We can explained it by their lower ability to lear and problem solve.

Sartarelli recruited 432 people, eight percent left-handers, to play a game. They had to put in effort and cut good deals. Some participants offered employment contracts to other participants. They played the roles of the “workforce” in the simulation.

The lefties achieved the same scores as the right-handers. They also brought home as much bacon in the simulation.

Researchers found some interesting relationships between the personality of left-handers and their performance.. They earned more when more extraverted, and less when more neurotic. At the same time, a 10 times bigger group of righties didn’t show this linking.

They also found that left-handers were more agreeable. Researchers connect these findings with lower salaries.

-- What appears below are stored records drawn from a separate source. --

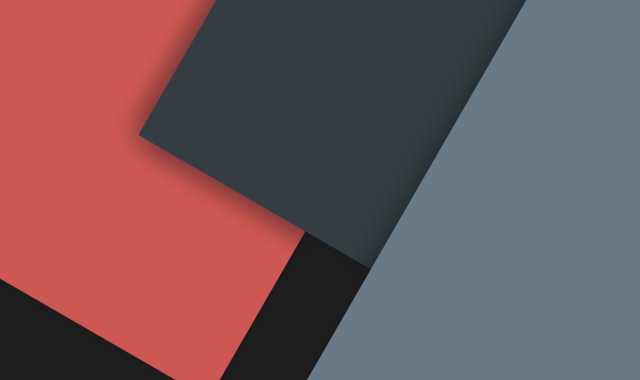
Write a Shadertoy shader that draws this background.

```glsl
const vec3 CHARCOAL = vec3(0.130, 0.129, 0.129);
const vec3 CORAL = vec3(0.804, 0.341, 0.320);
const vec3 SLATE = vec3(0.202, 0.245, 0.259);
const vec3 STEEL = vec3(0.406, 0.474, 0.530);
const vec3 SHADOW = vec3(0.080, 0.070, 0.085);

// Coverage of a corner whose two edge distances are positive inside
float cornerMask(vec2 inside, float softness) {
    vec2 edge = smoothstep(-softness, softness, inside);
    return edge.x * edge.y;
}

// Lay a sheet of paper over the base, with a soft shadow beneath it
vec3 addSheet(vec3 base, vec3 sheet, vec2 inside, float blur, float strength, float pixel) {
    vec3 shaded = mix(base, SHADOW, strength * cornerMask(inside, blur));
    return mix(shaded, sheet, cornerMask(inside, pixel));
}

void mainImage(out vec4 fragColor, in vec2 fragCoord) {
    vec2 p = fragCoord / iResolution.y;
    float pixel = 0.75 / iResolution.y;

    // Axes tilted by thirty degrees: x across the sheets, y along them
    float tilt = radians(30.0);
    vec2 across = vec2(cos(tilt), -sin(tilt));
    vec2 along = vec2(sin(tilt), cos(tilt));
    vec2 q = vec2(dot(p, across), dot(p, along));

    // Distances inside each sheet; the steel one has a single edge
    vec2 coralInside = vec2(0.5005 - q.x, q.y - 0.231);
    vec2 slateInside = vec2(q.x + 0.007, q.y - 0.7405);
    vec2 steelInside = vec2(q.x - 0.6995, 1.0);

    // Stack from bottom to top
    vec3 color = CHARCOAL;
    color = addSheet(color, CORAL, coralInside, 0.085, 0.75, pixel);
    color = addSheet(color, SLATE, slateInside, 0.085, 0.75, pixel);
    color = addSheet(color, STEEL, steelInside, 0.085, 0.70, pixel);
    fragColor = vec4(color, 1.0);
}
```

 Sartarelli M (2016) Handedness, Earnings, Ability and Personality. Evidence from the Lab. PLoS ONE 11(10): e0164412. doi:10.1371/journal.pone.0164412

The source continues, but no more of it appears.